A six-seat floatplane, touted as the world's first commercial electric aircraft, made its first test flight Tuesday near Vancouver, western Canada, according to an AFP journalist on site.
The Canadian company Harbor Air, a 62-year-old de Havilland Beaver DHC-2 powered by an electric motor, flew a few minutes early in the morning, departing from the Vancouver airport, in front of a hundreds of curious and journalists.
"This is the beginning of the era of electric aviation," said Roei Ganzarski, president of the Seattle-based magni-X company, who designed the 750 horsepower electric motor for Harbor Air. , North America's largest seaplane company.
The yellow and blue aircraft was flown by Greg McDougall, founder and president of Harbor Air, which operates about 40 seaplanes and carries some 500,000 short-haul passengers annually along the Pacific coast of British Columbia. "Our goal is to electrify the entire fleet, there is no reason not to do it," he added.
McDougall says he will have to wait at least another two years before starting this electrification. He will first have to conduct further flight tests to test the reliability of the engine and obtain the necessary approvals for commercial operation, according to McDougall. him.
"For me it was like driving a normal Beaver, except that it was a Beaver on electric steroids," he commented after a flight along the Fraser River, which adjoins the airport. "In fact I even had to contain the power."

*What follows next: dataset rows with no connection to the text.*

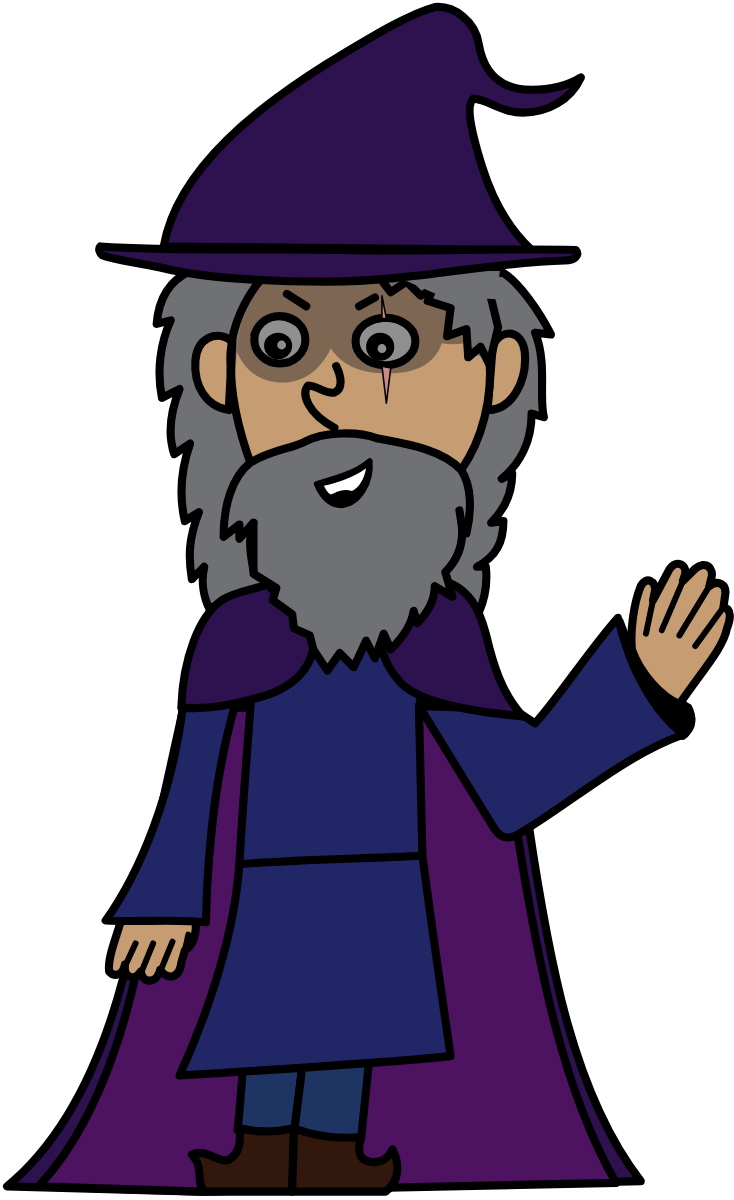
<!DOCTYPE html>
<html lang="en">
<head>
<meta charset="utf-8">
<title>Waving wizard</title>
<style>
:root{
  --paper:#ffffff;
  --ink:#000000;
  --hat:#2e114f;
  --cape:#4d1260;
  --robe:#212766;
  --trousers:#1e3564;
  --boots:#32170d;
  --skin:#c69c72;
  --shade:#7d6753;
  --hair:#707175;
  --eye:#8f8f92;
  --scar:#c98b86;
}
html,body{margin:0;padding:0;background:var(--paper);overflow:hidden}
.wizard{display:block;width:734px;height:1200px}
.wizard .outlined{stroke:var(--ink);stroke-width:4.6;stroke-linejoin:round;stroke-linecap:round}
.hat{fill:var(--hat)}
.cape{fill:var(--cape)}
.robe{fill:var(--robe)}
.trousers{fill:var(--trousers)}
.boots{fill:var(--boots)}
.skin{fill:var(--skin)}
.shade{fill:var(--shade)}
.hair{fill:var(--hair)}
.eye{fill:var(--eye)}
.ink{fill:var(--ink)}
.white{fill:var(--paper)}
.scar{fill:var(--scar);stroke:var(--ink);stroke-width:.9;stroke-linejoin:round}
.line{fill:none}
.wizard .fine{stroke-width:3.4}
</style>
</head>
<body>
<svg class="wizard" viewBox="0 0 417 681.75" role="img" aria-label="Cartoon wizard in a purple hat and cape, waving">
  <defs>
    <clipPath id="face-clip">
      <path d="M137 183 C132 205 133 240 143 264 L262 267 C274 250 281 222 278 204 L268 201 L257 180 L247 166 L238 155 L150 155 Z"/>
    </clipPath>
  </defs>

  <g id="cape">
    <path class="hat outlined" d="M104 403 L76 530 C62 598 38 646 4 674 L113 677 L364 671 C326 622 312 548 300 466 L280 400 Z"/>
    <path class="cape outlined" d="M133 402 C122 440 119 480 116 520 L78 550 C66 605 48 646 22 674 L114 677 L350 672 C320 620 306 550 294 474 L240 402 Z"/>
  </g>

  <g id="legs">
    <path class="trousers outlined" d="M138 606 C137 622 136 632 135 642 L167 644 L172 604 Z"/>
    <path class="trousers outlined" d="M172 604 L167 644 L205 648 L210 600 Z"/>
    <path class="boots outlined" d="M136 641 C148 644 158 643 167 641 L166 677 L116 677 C111 671 116 663 109 656 C117 652 124 661 130 659 C136 655 137 649 136 641 Z"/>
    <path class="boots outlined" d="M167 641 C180 646 194 647 205 646 C203 654 204 659 210 660 C216 661 220 659 223 653 C228 663 226 672 219 677 L166 677 Z"/>
  </g>

  <g id="resting-hand">
    <path class="skin outlined" d="M69 522 C66 533 61 544 62 552 C66 556 70 553 71 548 C70 555 76 558 80 552 C81 559 89 559 91 551 C95 557 102 556 103 547 L105 540 C110 537 112 530 111 522 Z"/>
    <path class="line outlined fine" d="M71 549 L77 536 M80 553 L87 536 M91 552 L98 535 M103 546 C105 541 106 536 107 531"/>
  </g>

  <g id="robe">
    <path class="robe outlined" d="M104 401 C98 450 80 495 60 523 C80 524 100 522 117 524 C118 478 123 436 134 399 Z"/>
    <path class="robe outlined" d="M143 392 L150 340 L250 340 L238 402 L240 486 C245 525 251 565 256 600 C205 605 150 608 102 611 C118 576 133 532 136 491 C138 455 141 420 143 392 Z"/>
    <path class="line outlined" d="M136 491 C170 488 210 488 240 486"/>
    <path class="ink outlined" d="M362 370 L369 392 L388 418 C394 413 394 407 390 402 Z"/>
    <path class="robe outlined" d="M238 401 L281 471 C285 477 290 477 296 473 C326 455 355 429 389 417 C375 405 357 377 351 351 C335 369 319 394 304 411 L292 403 Z"/>
    <path class="ink outlined" d="M352 353 C358 371 373 395 391 402 C394 408 393 414 388 417 C371 404 357 378 352 353 Z"/>
  </g>

  <g id="waving-hand">
    <path class="skin outlined" d="M359 369 C358 358 360 343 364 333 C367 327 373 330 372 336 L371 341 L380 324 C384 317 391 321 389 327 L388 330 L395 323 C401 318 406 323 404 329 L403 333 C408 329 413 332 412 338 L411 345 C416 346 415 352 413 357 C411 368 399 381 386 400 C376 396 364 383 359 369 Z"/>
    <path class="line outlined fine" d="M371 341 L367 360 M388 330 L376 358 M403 333 L386 361 M411 345 L395 367"/>
  </g>

  <g id="long-hair">
    <path class="hair outlined" d="M108 154 C95 160 90 171 89 184 L97 182 C91 195 89 211 92 226 L102 221 C96 236 96 249 99 258 L108 252 C102 269 102 283 105 296 L113 291 C107 306 107 317 109 329 L116 322 C114 331 116 340 119 346 C132 338 145 334 160 334 L160 200 L240 200 L250 334 L272 348 C276 339 277 331 276 322 L271 322 C282 316 286 308 286 296 L279 297 C287 289 291 280 291 269 L285 272 C296 263 302 250 302 235 L309 237 C306 226 311 206 304 189 L313 190 C306 176 295 161 286 155 Z"/>
  </g>

  <g id="mantle">
    <path class="hat outlined" d="M103 402 C104 374 113 350 126 341 C134 336 144 335 152 332 L179 362 C178 380 166 392 144 397 C130 401 115 403 103 402 Z"/>
    <path class="hat outlined" d="M215 361 L252 330 C269 335 274 350 278 368 C282 383 287 396 297 407 C266 404 236 399 226 386 C219 378 217 370 215 361 Z"/>
  </g>

  <g id="head">
    <path class="skin outlined" d="M132 194 C123 187 112 192 111 205 C110 219 117 231 130 233 Z"/>
    <path class="skin outlined" d="M280 196 C286 186 296 188 298 199 C300 216 291 233 277 233 Z"/>
    <path class="skin" d="M137 183 C132 205 133 240 143 264 L262 267 C274 250 281 222 278 204 L268 201 L257 180 L247 166 L238 155 L150 155 Z"/>
    <g clip-path="url(#face-clip)">
      <path class="shade" d="M128 155 L262 155 L272 192 C264 196 257 196 251 195 C247 207 235 213 218 212 C204 212 194 207 188 198 C181 212 170 219 156 217 C143 215 137 207 132 194 Z"/>
    </g>
    <path class="line outlined" d="M149 158 C140 168 132 184 131 200 C130 224 136 246 143 265"/>
    <path class="line outlined" d="M278 203 C280 226 274 250 262 267"/>
    <path class="hair outlined" d="M215 157 L222 166 L231 160 L239 168 L246 164 L243 171 L256 175 L254 191 L265 187 L266 203 L273 197 L278 207 L283 186 L276 157 Z"/>
    <path class="hair" d="M218 154 H284 L282 170 L250 168 Z"/>
  </g>

  <g id="features">
    <ellipse class="eye outlined" cx="159" cy="193" rx="14.5" ry="13.5"/>
    <ellipse class="ink" cx="158" cy="196.500" rx="8" ry="7.500"/>
    <circle class="eye" cx="160" cy="196" r="2.500"/>
    <ellipse class="eye outlined" cx="219" cy="194" rx="17" ry="13.500"/>
    <ellipse class="ink" cx="216" cy="197" rx="8" ry="8"/>
    <circle class="eye" cx="217" cy="198" r="2.500"/>
    <path class="line outlined" d="M163 167 L174 174 M204 174 L213 169"/>
    <path class="line outlined fine" d="M144 190 C148 180 160 176 172 186 M202 190 C208 180 226 177 235 188"/>
    <path class="scar" d="M217 168 L219.500 181 L217 181 Z M217 208 L222 209 L219.500 229 Z"/>
    <path class="line outlined" d="M191 208 C194 214 195 221 190 223 C185 224 180 219 175 219 C171 224 175 235 190 243"/>
  </g>

  <g id="beard">
    <path class="hair outlined" d="M142 263 C153 256 165 255 173 251 C184 245 204 245 214 249 C230 252 251 255 262 267 C268 276 268 290 265 303 L262 296 C264 308 261 317 253 325 L257 339 L247 333 C247 341 243 348 237 354 L235 347 C234 355 229 362 222 369 L218 360 L213 374 L208 364 L201 379 L193 371 L186 381 L178 369 L176 361 L167 357 L166 349 L155 341 L157 334 L144 326 L144 297 L136 306 L136 298 L127 305 C127 287 132 271 142 263 Z"/>
    <path class="line outlined" d="M144 324 C142 314 141 305 144 297 M262 296 L261 290"/>
    <path class="ink outlined fine" d="M180 275 C190 272 202 269 210 262 C211 274 204 286 194 287 C187 287 183 282 180 275 Z"/>
    <path class="white" d="M184 276 C193 274 201 271 208 266 C207 272 204 277 200 279 C195 277 190 280 188 281 C186 280 185 278 184 276 Z"/>
  </g>

  <g id="hat">
    <path class="hat outlined" d="M93 140 C101 94 151 58 186 36 C211 21 232 8 247 4 C258 3 270 12 272 25 C275 43 286 51 302 51 C313 51 322 49 330 44 C324 57 311 64 297 64 C285 64 278 57 269 56 C264 60 269 79 274 95 C280 114 289 130 302 142 Z"/>
    <path class="hat outlined" d="M57 140 C100 143 148 141 195 142 C240 143 285 141 327 142 C330 145 326 148 321 148 C278 149 234 160 186 160 C148 160 115 158 91 152 C78 149 66 148 58 145 C56 143 56 141 57 140 Z"/>
  </g>
</svg>
</body>
</html>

Due to the capabilities of its battery, the "e-Beaver" tested Tuesday has a limited range of about 160 km, which corresponds to the majority of flights operated by Harbor Air, explained its CEO.
Low-cost flying on electric planes could transform the way people travel, including getting to work, he says.
"If people are willing to drive for an hour to work, why not fly for 15 minutes," he asked.
Interviewed before the test flight, Canada's Transport Minister Marc Garneau said he was very interested in this experience "because it could point the way to a more environmentally friendly way of flying."
Aviation accounts for about 2% of global carbon dioxide (CO2) emissions, according to figures from the International Civil Aviation Organization (ICAO).
Last October, at the last general meeting of the UN institution based in Montreal, the 193 member countries committed to work on a long-term goal (2050) to limit CO2 emissions from international flights. This goal will be discussed at the next Triennial Assembly in 2022.
© 2019 AFP